Try it
From the data below, tally each line that has "stroke" in it, then give that tally without comment.

(Records from a dataset)
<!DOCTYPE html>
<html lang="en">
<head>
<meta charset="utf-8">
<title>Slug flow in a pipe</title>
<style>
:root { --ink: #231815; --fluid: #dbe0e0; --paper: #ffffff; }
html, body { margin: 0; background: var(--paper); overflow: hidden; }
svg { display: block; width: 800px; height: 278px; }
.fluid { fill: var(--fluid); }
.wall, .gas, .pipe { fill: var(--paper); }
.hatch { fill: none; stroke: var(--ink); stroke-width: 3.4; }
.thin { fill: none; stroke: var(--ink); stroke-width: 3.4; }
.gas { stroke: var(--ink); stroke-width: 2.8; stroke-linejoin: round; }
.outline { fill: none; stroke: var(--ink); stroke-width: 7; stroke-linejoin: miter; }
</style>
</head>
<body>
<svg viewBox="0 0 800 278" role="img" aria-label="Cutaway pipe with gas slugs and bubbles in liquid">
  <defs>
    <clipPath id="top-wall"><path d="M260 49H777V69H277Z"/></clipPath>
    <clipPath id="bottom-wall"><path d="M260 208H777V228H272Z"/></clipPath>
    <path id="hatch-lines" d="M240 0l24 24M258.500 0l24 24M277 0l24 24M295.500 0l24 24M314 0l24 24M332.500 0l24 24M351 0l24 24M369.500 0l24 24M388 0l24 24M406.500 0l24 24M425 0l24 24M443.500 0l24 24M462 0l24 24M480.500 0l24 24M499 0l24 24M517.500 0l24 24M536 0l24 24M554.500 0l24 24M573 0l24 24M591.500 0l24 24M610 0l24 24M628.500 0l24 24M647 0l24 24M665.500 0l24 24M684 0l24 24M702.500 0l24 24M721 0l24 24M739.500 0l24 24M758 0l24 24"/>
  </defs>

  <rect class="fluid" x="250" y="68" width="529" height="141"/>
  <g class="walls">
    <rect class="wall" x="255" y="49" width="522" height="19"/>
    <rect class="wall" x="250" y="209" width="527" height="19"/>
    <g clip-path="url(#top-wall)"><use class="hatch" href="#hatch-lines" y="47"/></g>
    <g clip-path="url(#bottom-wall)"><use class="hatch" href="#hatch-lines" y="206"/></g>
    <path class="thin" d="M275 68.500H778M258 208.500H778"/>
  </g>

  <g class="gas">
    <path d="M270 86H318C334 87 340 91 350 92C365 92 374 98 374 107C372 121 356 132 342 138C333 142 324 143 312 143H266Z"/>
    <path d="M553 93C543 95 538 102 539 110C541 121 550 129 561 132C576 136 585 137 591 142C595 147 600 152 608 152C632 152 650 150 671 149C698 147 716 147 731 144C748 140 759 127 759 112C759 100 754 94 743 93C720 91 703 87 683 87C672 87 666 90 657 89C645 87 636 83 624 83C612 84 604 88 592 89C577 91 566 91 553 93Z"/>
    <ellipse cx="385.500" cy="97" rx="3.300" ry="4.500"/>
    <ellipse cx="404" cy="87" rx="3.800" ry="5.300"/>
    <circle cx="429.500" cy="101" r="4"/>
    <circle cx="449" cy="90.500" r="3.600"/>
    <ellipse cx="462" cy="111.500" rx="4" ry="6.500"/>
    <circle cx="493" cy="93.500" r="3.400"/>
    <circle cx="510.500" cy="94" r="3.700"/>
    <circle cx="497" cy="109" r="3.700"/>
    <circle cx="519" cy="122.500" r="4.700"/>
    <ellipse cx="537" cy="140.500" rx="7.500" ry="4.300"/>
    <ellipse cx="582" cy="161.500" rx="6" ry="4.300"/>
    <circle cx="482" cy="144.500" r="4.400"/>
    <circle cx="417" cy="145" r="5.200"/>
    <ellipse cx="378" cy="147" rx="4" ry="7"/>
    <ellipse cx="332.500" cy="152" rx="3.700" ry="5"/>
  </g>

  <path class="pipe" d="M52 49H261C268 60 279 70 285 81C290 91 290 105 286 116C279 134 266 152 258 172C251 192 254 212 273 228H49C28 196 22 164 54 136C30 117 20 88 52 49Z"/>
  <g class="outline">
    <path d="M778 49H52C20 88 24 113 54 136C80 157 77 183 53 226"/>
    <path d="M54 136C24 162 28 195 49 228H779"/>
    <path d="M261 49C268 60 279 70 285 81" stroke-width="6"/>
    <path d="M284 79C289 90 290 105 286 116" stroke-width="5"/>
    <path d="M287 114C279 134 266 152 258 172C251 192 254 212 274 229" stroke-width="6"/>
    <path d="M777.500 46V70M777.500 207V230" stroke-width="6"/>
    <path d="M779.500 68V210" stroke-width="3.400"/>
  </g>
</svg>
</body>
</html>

Task answer
9